• **Task description**:
Keep the pictures out and restate every record exactly.

(Data to process begins)

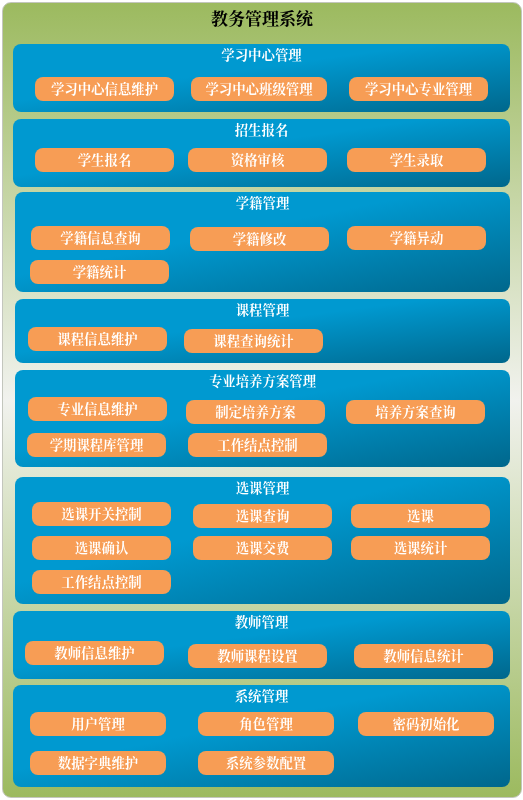
<!DOCTYPE html>
<html lang="zh-CN">
<head>
<meta charset="utf-8">
<title>教务管理系统</title>
<style>
:root {
  --page: #ffffff;
  --frame-edge: #c3c6bd;
  --green: #9cba5f;
  --mist: #f1f2ee;
  --blue: #0099d0;
  --blue-deep: #00678c;
  --orange: #f79d55;
  --ink: #000000;
  --label: #ffffff;
}
* { box-sizing: border-box; margin: 0; padding: 0; }
html, body { width: 523px; height: 800px; overflow: hidden; background: var(--page); }
body { font-family: "Noto Serif CJK SC", "Noto Serif", serif; font-weight: 700; }
.system {
  display: flex;
  flex-direction: column;
  width: 520px;
  height: 796px;
  margin: 2px 0 0 2px;
  border: 1px solid var(--frame-edge);
  border-radius: 9px;
  background: linear-gradient(var(--green), var(--mist) 50%, var(--green));
}
.system > h1 {
  height: 41px;
  padding-top: 1px;
  font-size: 17px;
  line-height: 28px;
  text-align: center;
  color: var(--ink);
}
.module {
  flex: none;
  width: 497px;
  height: var(--height);
  margin: 0 0 var(--after, 7px) 10px;
  border-radius: 8px;
  background: linear-gradient(to bottom right, var(--blue) 42%, var(--blue-deep));
  color: var(--label);
}
.module.inset { width: 495px; margin-left: 12px; }
.module h2 {
  height: 22px;
  font-size: 13.4px;
  line-height: 22px;
  text-align: center;
}
.functions {
  display: grid;
  grid-template-columns: var(--columns);
  grid-auto-rows: 24px;
  row-gap: var(--row-gap, 10px);
  padding: var(--top) 0 0 var(--left);
  list-style: none;
}
.functions li {
  position: relative;
  left: var(--dx, 0px);
  top: var(--dy, 0px);
  width: var(--pill, 139px);
  height: 24px;
  border-radius: 8px;
  background: var(--orange);
  font-size: 13.4px;
  line-height: 23px;
  text-align: center;
  white-space: nowrap;
}
.centers { --height: 68px; --columns: 156px 158px 139px; --left: 22px; --top: 11px; }
.centers li:nth-child(2) { --pill: 136px; }
.enrolment { --height: 68px; --after: 5px; --columns: 153px 159px 139px; --left: 22px; --top: 7px; }
.records { --height: 100px; --columns: 159px 157px 139px; --left: 16px; --top: 12px; }
.records li:nth-child(2) { --dy: 1px; }
.records li:nth-child(4) { --dx: -1px; }
.courses { --height: 64px; --columns: 156px 139px; --left: 13px; --top: 6px; }
.courses li:nth-child(2) { --dy: 2px; }
.programmes { --height: 97px; --after: 10px; --row-gap: 12px; --columns: 158px 160px 139px; --left: 13px; --top: 5px; }
.programmes li:nth-child(2), .programmes li:nth-child(3) { --dy: 3px; }
.programmes li:nth-child(4) { --dx: -1px; }
.programmes li:nth-child(5) { --dx: 2px; }
.selection { --height: 127px; --columns: 161px 158px 139px; --left: 17px; --top: 3px; }
.selection li:nth-child(2), .selection li:nth-child(3) { --dy: 2px; }
.teachers { --height: 68px; --after: 6px; --columns: 163px 166px 139px; --left: 12px; --top: 8px; }
.teachers li:nth-child(n+2) { --dy: 3px; }
.settings { --height: 102px; --after: 0px; --row-gap: 15px; --pill: 136px; --columns: 168px 160px 136px; --left: 17px; --top: 5px; }
</style>
</head>
<body>
<main class="system">
  <h1>教务管理系统</h1>
  <section class="module centers">
    <h2>学习中心管理</h2>
    <ul class="functions">
      <li>学习中心信息维护</li>
      <li>学习中心班级管理</li>
      <li>学习中心专业管理</li>
    </ul>
  </section>
  <section class="module enrolment">
    <h2>招生报名</h2>
    <ul class="functions">
      <li>学生报名</li>
      <li>资格审核</li>
      <li>学生录取</li>
    </ul>
  </section>
  <section class="module inset records">
    <h2>学籍管理</h2>
    <ul class="functions">
      <li>学籍信息查询</li>
      <li>学籍修改</li>
      <li>学籍异动</li>
      <li>学籍统计</li>
    </ul>
  </section>
  <section class="module inset courses">
    <h2>课程管理</h2>
    <ul class="functions">
      <li>课程信息维护</li>
      <li>课程查询统计</li>
    </ul>
  </section>
  <section class="module inset programmes">
    <h2>专业培养方案管理</h2>
    <ul class="functions">
      <li>专业信息维护</li>
      <li>制定培养方案</li>
      <li>培养方案查询</li>
      <li>学期课程库管理</li>
      <li>工作结点控制</li>
    </ul>
  </section>
  <section class="module inset selection">
    <h2>选课管理</h2>
    <ul class="functions">
      <li>选课开关控制</li>
      <li>选课查询</li>
      <li>选课</li>
      <li>选课确认</li>
      <li>选课交费</li>
      <li>选课统计</li>
      <li>工作结点控制</li>
    </ul>
  </section>
  <section class="module teachers">
    <h2>教师管理</h2>
    <ul class="functions">
      <li>教师信息维护</li>
      <li>教师课程设置</li>
      <li>教师信息统计</li>
    </ul>
  </section>
  <section class="module settings">
    <h2>系统管理</h2>
    <ul class="functions">
      <li>用户管理</li>
      <li>角色管理</li>
      <li>密码初始化</li>
      <li>数据字典维护</li>
      <li>系统参数配置</li>
    </ul>
  </section>
</main>
</body>
</html>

(Data to process ends)

• **Answer for this exercise**:
<!DOCTYPE html>
<html lang="zh-CN">
<head>
<meta charset="utf-8">
<title>教务管理系统</title>
<style>
:root {
  --page: #ffffff;
  --frame-edge: #c3c6bd;
  --green: #9cba5f;
  --mist: #f1f2ee;
  --blue: #0099d0;
  --blue-deep: #00678c;
  --orange: #f79d55;
  --ink: #000000;
  --label: #ffffff;
}
* { box-sizing: border-box; margin: 0; padding: 0; }
html, body { width: 523px; height: 800px; overflow: hidden; background: var(--page); }
body { font-family: "Noto Serif CJK SC", "Noto Serif", serif; font-weight: 700; }
.system {
  display: flex;
  flex-direction: column;
  width: 520px;
  height: 796px;
  margin: 2px 0 0 2px;
  border: 1px solid var(--frame-edge);
  border-radius: 9px;
  background: linear-gradient(var(--green), var(--mist) 50%, var(--green));
}
.system > h1 {
  height: 41px;
  padding-top: 1px;
  font-size: 17px;
  line-height: 28px;
  text-align: center;
  color: var(--ink);
}
.module {
  flex: none;
  width: 497px;
  height: var(--height);
  margin: 0 0 var(--after, 7px) 10px;
  border-radius: 8px;
  background: linear-gradient(to bottom right, var(--blue) 42%, var(--blue-deep));
  color: var(--label);
}
.module.inset { width: 495px; margin-left: 12px; }
.module h2 {
  height: 22px;
  font-size: 13.4px;
  line-height: 22px;
  text-align: center;
}
.functions {
  display: grid;
  grid-template-columns: var(--columns);
  grid-auto-rows: 24px;
  row-gap: var(--row-gap, 10px);
  padding: var(--top) 0 0 var(--left);
  list-style: none;
}
.functions li {
  position: relative;
  left: var(--dx, 0px);
  top: var(--dy, 0px);
  width: var(--pill, 139px);
  height: 24px;
  border-radius: 8px;
  background: var(--orange);
  font-size: 13.4px;
  line-height: 23px;
  text-align: center;
  white-space: nowrap;
}
.centers { --height: 68px; --columns: 156px 158px 139px; --left: 22px; --top: 11px; }
.centers li:nth-child(2) { --pill: 136px; }
.enrolment { --height: 68px; --after: 5px; --columns: 153px 159px 139px; --left: 22px; --top: 7px; }
.records { --height: 100px; --columns: 159px 157px 139px; --left: 16px; --top: 12px; }
.records li:nth-child(2) { --dy: 1px; }
.records li:nth-child(4) { --dx: -1px; }
.courses { --height: 64px; --columns: 156px 139px; --left: 13px; --top: 6px; }
.courses li:nth-child(2) { --dy: 2px; }
.programmes { --height: 97px; --after: 10px; --row-gap: 12px; --columns: 158px 160px 139px; --left: 13px; --top: 5px; }
.programmes li:nth-child(2), .programmes li:nth-child(3) { --dy: 3px; }
.programmes li:nth-child(4) { --dx: -1px; }
.programmes li:nth-child(5) { --dx: 2px; }
.selection { --height: 127px; --columns: 161px 158px 139px; --left: 17px; --top: 3px; }
.selection li:nth-child(2), .selection li:nth-child(3) { --dy: 2px; }
.teachers { --height: 68px; --after: 6px; --columns: 163px 166px 139px; --left: 12px; --top: 8px; }
.teachers li:nth-child(n+2) { --dy: 3px; }
.settings { --height: 102px; --after: 0px; --row-gap: 15px; --pill: 136px; --columns: 168px 160px 136px; --left: 17px; --top: 5px; }
</style>
</head>
<body>
<main class="system">
  <h1>教务管理系统</h1>
  <section class="module centers">
    <h2>学习中心管理</h2>
    <ul class="functions">
      <li>学习中心信息维护</li>
      <li>学习中心班级管理</li>
      <li>学习中心专业管理</li>
    </ul>
  </section>
  <section class="module enrolment">
    <h2>招生报名</h2>
    <ul class="functions">
      <li>学生报名</li>
      <li>资格审核</li>
      <li>学生录取</li>
    </ul>
  </section>
  <section class="module inset records">
    <h2>学籍管理</h2>
    <ul class="functions">
      <li>学籍信息查询</li>
      <li>学籍修改</li>
      <li>学籍异动</li>
      <li>学籍统计</li>
    </ul>
  </section>
  <section class="module inset courses">
    <h2>课程管理</h2>
    <ul class="functions">
      <li>课程信息维护</li>
      <li>课程查询统计</li>
    </ul>
  </section>
  <section class="module inset programmes">
    <h2>专业培养方案管理</h2>
    <ul class="functions">
      <li>专业信息维护</li>
      <li>制定培养方案</li>
      <li>培养方案查询</li>
      <li>学期课程库管理</li>
      <li>工作结点控制</li>
    </ul>
  </section>
  <section class="module inset selection">
    <h2>选课管理</h2>
    <ul class="functions">
      <li>选课开关控制</li>
      <li>选课查询</li>
      <li>选课</li>
      <li>选课确认</li>
      <li>选课交费</li>
      <li>选课统计</li>
      <li>工作结点控制</li>
    </ul>
  </section>
  <section class="module teachers">
    <h2>教师管理</h2>
    <ul class="functions">
      <li>教师信息维护</li>
      <li>教师课程设置</li>
      <li>教师信息统计</li>
    </ul>
  </section>
  <section class="module settings">
    <h2>系统管理</h2>
    <ul class="functions">
      <li>用户管理</li>
      <li>角色管理</li>
      <li>密码初始化</li>
      <li>数据字典维护</li>
      <li>系统参数配置</li>
    </ul>
  </section>
</main>
</body>
</html>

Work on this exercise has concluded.